■ **What to produce**: Below are some records. Return exactly the lines from the one containing "width: 478px; height: 491px;" through the one containing "align-items: center;", both included, and only those.

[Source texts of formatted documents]

☆ ☆ ☆

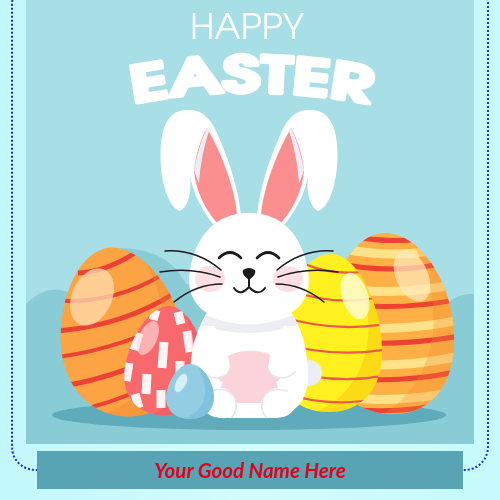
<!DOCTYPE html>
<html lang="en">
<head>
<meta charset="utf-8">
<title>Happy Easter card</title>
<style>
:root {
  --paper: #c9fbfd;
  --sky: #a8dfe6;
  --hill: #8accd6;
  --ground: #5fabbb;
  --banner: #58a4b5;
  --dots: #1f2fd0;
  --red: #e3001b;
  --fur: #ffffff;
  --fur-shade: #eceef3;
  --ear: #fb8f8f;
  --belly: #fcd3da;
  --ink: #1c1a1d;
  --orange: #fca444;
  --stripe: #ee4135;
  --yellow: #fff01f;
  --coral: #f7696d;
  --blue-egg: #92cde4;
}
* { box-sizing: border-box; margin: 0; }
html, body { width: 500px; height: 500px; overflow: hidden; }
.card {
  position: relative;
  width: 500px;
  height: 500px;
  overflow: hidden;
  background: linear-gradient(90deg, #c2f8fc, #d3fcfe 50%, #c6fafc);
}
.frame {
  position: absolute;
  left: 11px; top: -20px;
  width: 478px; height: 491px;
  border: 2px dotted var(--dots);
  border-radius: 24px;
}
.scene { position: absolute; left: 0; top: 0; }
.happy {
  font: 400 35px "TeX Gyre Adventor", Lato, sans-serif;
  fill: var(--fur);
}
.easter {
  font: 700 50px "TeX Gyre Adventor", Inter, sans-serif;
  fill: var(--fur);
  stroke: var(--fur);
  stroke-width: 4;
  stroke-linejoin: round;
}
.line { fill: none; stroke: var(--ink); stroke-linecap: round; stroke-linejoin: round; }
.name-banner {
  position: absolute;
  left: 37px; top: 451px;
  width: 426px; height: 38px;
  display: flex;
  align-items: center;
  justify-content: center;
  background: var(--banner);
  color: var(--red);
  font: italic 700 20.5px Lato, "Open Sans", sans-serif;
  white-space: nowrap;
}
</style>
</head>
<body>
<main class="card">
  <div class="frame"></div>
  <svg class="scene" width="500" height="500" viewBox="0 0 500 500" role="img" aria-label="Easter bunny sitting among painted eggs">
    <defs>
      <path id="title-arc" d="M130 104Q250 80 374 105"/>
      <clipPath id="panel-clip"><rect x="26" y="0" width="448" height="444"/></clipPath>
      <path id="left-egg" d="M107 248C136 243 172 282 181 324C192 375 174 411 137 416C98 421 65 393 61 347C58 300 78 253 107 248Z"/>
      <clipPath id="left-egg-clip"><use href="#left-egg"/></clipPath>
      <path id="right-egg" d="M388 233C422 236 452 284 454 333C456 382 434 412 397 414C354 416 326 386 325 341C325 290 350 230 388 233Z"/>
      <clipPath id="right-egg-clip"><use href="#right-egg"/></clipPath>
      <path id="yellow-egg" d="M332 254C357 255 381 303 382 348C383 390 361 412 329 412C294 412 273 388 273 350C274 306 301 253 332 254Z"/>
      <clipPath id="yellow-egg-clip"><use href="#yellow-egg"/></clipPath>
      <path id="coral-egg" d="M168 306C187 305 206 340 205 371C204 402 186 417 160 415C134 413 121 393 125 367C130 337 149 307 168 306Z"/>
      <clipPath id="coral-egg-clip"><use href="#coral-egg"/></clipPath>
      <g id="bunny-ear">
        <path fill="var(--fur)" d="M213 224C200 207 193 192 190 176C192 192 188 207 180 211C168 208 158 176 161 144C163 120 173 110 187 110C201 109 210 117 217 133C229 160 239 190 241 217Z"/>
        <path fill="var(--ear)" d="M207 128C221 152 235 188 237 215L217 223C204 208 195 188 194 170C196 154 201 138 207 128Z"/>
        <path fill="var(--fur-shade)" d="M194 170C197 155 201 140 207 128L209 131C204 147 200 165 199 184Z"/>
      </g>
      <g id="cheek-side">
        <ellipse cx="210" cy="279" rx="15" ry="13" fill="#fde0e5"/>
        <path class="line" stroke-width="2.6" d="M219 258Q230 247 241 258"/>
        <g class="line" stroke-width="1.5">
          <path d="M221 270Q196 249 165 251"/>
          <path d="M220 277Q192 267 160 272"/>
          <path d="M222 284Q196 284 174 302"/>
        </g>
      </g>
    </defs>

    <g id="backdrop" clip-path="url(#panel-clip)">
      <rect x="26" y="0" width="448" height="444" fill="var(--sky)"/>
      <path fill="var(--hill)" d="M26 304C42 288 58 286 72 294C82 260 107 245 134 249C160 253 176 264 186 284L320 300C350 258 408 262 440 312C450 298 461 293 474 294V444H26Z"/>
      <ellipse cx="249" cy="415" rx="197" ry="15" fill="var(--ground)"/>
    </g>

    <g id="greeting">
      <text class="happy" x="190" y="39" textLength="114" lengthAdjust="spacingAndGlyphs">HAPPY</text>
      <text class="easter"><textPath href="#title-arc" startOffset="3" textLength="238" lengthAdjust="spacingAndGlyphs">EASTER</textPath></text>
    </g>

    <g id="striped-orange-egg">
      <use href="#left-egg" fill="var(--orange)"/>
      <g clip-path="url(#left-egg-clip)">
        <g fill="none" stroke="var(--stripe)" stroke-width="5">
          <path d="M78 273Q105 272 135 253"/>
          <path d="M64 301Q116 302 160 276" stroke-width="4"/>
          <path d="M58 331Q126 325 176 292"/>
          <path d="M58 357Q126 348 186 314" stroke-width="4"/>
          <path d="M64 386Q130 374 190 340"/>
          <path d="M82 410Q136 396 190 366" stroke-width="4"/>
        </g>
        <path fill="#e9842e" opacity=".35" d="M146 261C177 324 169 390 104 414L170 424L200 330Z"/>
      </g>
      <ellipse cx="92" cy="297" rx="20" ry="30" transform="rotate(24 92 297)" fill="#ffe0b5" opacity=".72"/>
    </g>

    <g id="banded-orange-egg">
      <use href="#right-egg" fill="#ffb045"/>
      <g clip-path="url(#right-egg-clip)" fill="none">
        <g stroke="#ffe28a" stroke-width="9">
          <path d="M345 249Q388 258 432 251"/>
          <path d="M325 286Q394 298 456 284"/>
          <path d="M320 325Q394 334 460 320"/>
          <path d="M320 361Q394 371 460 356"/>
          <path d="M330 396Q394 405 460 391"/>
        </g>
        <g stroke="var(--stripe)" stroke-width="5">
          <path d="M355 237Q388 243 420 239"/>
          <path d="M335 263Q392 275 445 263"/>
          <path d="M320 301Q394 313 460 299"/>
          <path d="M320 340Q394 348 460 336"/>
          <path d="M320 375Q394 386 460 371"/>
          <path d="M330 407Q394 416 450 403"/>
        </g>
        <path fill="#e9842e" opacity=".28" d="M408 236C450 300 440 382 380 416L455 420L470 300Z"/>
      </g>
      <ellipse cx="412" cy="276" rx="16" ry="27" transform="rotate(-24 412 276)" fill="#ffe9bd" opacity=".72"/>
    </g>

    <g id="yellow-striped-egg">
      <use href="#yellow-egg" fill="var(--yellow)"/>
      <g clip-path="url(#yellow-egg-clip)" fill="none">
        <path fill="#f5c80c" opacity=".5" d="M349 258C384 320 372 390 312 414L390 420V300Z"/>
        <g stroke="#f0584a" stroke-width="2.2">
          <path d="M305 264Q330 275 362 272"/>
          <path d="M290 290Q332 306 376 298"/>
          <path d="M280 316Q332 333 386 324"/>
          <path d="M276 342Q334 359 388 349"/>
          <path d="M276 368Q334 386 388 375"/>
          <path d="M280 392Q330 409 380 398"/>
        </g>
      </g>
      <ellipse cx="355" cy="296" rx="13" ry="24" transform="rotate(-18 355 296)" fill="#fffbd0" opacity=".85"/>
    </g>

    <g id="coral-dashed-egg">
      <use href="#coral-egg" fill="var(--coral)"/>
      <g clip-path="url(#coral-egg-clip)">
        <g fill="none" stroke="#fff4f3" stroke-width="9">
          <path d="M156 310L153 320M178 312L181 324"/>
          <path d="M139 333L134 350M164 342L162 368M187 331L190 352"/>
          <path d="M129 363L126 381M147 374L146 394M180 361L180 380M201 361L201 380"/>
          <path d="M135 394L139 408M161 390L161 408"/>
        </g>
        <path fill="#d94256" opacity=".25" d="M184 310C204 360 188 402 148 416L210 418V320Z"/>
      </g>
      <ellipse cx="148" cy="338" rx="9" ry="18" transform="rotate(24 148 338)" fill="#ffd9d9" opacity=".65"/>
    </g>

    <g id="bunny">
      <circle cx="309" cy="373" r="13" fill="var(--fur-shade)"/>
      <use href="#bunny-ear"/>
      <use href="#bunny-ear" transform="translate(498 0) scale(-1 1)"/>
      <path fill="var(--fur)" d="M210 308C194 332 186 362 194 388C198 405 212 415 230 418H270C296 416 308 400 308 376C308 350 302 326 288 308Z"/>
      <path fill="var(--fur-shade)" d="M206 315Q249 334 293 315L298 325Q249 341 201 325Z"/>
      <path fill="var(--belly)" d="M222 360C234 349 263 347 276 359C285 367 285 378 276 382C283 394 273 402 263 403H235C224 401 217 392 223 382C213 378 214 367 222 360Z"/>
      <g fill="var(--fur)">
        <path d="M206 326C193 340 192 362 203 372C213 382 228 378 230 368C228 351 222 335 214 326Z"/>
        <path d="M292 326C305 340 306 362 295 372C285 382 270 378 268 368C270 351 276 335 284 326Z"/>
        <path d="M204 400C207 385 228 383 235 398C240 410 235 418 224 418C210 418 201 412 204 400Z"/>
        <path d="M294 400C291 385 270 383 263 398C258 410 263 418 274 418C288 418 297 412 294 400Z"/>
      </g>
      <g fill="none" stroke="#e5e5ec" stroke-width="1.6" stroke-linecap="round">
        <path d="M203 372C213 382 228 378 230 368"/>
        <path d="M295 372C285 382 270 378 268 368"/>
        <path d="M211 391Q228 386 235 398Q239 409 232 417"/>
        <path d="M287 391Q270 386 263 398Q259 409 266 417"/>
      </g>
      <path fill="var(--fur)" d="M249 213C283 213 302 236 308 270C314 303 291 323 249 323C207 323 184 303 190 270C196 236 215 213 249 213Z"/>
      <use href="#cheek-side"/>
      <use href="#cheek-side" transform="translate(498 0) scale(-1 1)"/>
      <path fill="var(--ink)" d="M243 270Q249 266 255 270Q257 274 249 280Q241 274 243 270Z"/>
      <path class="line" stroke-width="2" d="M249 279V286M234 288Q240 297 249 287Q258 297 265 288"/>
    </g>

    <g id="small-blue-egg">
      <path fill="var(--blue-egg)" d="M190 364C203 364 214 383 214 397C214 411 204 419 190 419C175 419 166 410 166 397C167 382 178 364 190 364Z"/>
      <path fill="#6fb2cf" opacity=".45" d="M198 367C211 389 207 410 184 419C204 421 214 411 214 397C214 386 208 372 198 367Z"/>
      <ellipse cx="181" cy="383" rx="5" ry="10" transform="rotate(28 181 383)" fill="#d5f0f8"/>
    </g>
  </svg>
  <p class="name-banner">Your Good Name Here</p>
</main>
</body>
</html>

☆ ☆ ☆

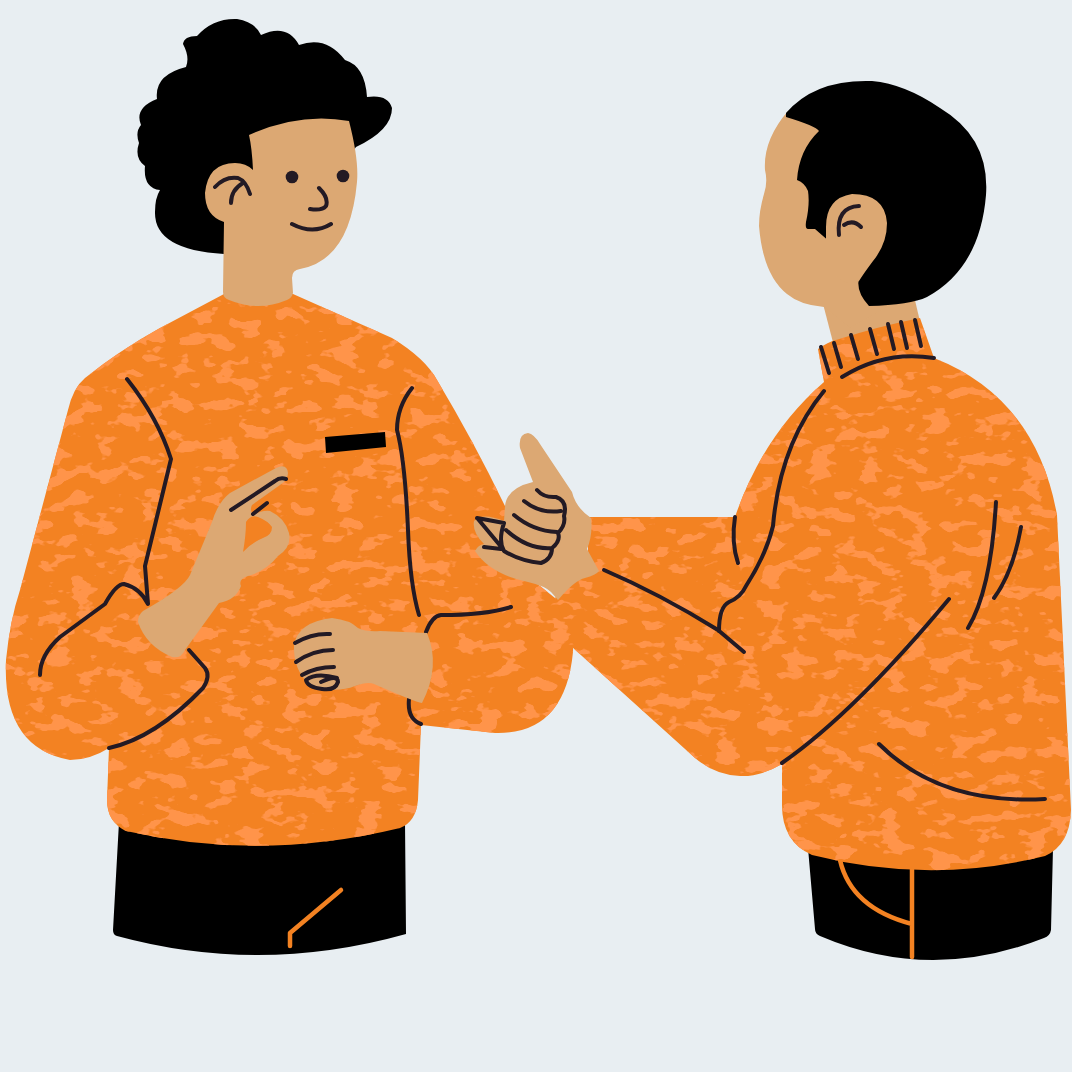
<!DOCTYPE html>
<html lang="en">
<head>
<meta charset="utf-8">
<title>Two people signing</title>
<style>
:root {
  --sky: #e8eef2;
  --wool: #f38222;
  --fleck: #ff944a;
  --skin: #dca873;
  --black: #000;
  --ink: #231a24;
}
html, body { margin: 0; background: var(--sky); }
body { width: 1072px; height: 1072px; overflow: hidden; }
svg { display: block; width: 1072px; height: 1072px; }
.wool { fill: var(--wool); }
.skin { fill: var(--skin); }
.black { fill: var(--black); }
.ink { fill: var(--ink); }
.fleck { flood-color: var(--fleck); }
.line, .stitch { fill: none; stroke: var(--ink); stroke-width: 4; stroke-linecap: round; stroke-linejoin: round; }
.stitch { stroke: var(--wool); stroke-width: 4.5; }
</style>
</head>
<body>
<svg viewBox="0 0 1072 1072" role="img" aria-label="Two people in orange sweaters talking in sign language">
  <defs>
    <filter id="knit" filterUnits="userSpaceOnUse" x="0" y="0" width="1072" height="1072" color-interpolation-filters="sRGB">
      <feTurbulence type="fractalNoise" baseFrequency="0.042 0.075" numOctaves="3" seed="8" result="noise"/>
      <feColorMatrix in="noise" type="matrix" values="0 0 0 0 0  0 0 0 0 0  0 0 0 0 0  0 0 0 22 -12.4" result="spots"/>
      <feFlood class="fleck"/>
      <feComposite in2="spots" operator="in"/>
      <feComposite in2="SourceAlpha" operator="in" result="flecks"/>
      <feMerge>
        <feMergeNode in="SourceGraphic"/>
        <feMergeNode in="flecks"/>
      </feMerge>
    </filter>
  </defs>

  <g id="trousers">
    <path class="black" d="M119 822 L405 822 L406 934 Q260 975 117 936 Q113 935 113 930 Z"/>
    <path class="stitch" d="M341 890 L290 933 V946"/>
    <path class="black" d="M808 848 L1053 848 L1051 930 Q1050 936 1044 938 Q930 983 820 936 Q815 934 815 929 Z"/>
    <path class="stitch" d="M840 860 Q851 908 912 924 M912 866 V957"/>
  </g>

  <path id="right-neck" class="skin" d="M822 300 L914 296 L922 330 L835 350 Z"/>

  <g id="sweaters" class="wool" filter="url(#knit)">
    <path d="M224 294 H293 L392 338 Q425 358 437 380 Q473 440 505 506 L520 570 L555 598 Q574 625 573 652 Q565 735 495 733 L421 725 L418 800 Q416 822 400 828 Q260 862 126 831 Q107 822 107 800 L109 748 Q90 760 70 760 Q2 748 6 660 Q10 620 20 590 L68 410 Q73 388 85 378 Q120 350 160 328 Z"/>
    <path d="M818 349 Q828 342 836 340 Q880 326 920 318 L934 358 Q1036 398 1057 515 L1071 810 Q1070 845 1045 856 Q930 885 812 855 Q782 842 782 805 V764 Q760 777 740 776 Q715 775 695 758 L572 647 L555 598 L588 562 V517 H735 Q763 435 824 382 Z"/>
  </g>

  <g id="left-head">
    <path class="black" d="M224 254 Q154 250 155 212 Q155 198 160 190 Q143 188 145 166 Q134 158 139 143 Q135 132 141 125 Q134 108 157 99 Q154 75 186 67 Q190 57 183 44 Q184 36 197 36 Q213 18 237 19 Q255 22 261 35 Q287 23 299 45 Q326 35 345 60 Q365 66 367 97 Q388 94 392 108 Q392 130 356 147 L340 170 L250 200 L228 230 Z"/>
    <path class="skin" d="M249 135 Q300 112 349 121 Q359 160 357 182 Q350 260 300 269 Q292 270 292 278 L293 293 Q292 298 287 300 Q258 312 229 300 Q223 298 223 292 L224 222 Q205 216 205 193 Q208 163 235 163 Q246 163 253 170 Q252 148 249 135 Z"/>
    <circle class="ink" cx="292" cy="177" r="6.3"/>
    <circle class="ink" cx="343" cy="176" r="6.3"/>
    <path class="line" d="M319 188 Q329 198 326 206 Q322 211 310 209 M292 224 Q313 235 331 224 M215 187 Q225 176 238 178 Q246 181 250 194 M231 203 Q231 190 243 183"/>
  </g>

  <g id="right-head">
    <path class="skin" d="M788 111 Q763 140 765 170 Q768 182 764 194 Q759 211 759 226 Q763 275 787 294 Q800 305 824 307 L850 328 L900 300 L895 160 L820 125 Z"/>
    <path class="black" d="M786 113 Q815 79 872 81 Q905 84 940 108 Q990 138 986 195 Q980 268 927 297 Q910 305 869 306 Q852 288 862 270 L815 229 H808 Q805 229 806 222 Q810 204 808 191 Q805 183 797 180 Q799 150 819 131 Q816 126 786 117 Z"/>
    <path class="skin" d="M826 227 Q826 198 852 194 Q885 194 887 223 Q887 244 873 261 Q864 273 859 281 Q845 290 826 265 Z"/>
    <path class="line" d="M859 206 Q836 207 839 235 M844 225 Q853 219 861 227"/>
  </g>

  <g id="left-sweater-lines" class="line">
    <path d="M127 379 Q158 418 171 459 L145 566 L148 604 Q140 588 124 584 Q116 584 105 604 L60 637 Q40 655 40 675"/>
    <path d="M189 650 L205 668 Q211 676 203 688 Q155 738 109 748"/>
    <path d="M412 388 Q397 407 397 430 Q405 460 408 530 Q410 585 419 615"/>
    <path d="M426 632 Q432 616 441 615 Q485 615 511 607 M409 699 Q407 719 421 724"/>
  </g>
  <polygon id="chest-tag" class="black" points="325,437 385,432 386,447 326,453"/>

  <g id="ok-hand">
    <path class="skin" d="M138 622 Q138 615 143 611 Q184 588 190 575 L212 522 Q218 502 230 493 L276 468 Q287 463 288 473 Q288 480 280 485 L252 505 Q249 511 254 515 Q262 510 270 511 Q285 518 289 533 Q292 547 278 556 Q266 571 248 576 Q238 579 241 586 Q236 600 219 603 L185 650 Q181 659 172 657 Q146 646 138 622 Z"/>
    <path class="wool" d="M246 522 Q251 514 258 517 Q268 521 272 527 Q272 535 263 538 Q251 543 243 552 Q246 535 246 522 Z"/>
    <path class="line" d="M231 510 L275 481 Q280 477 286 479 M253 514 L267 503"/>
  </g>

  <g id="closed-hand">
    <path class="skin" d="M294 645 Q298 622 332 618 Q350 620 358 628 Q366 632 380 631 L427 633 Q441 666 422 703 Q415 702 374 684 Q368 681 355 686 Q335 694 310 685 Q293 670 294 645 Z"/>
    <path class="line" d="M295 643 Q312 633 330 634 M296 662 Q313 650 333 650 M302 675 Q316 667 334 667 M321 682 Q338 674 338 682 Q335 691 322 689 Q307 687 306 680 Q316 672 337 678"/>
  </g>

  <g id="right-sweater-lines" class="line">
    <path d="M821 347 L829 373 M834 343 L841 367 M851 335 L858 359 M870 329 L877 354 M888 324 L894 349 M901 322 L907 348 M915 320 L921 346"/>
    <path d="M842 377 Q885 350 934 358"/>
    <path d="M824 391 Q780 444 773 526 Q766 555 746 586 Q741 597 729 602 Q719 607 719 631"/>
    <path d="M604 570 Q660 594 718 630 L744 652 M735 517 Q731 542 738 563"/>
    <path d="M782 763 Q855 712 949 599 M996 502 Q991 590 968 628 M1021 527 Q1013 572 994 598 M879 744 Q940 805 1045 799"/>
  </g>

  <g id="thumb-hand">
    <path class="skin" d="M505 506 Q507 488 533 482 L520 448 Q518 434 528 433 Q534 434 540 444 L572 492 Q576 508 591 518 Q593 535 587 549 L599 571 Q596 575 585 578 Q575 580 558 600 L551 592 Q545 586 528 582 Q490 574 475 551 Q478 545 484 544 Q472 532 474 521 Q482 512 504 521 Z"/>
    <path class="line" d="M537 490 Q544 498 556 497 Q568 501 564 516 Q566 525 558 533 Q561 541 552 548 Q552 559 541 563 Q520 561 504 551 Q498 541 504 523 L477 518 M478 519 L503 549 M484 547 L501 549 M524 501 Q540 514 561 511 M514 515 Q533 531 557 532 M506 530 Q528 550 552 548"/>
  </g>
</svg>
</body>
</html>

☆ ☆ ☆

■ **Solution for this exercise**:
  width: 478px; height: 491px;
  border: 2px dotted var(--dots);
  border-radius: 24px;
}
.scene { position: absolute; left: 0; top: 0; }
.happy {
  font: 400 35px "TeX Gyre Adventor", Lato, sans-serif;
  fill: var(--fur);
}
.easter {
  font: 700 50px "TeX Gyre Adventor", Inter, sans-serif;
  fill: var(--fur);
  stroke: var(--fur);
  stroke-width: 4;
  stroke-linejoin: round;
}
.line { fill: none; stroke: var(--ink); stroke-linecap: round; stroke-linejoin: round; }
.name-banner {
  position: absolute;
  left: 37px; top: 451px;
  width: 426px; height: 38px;
  display: flex;
  align-items: center;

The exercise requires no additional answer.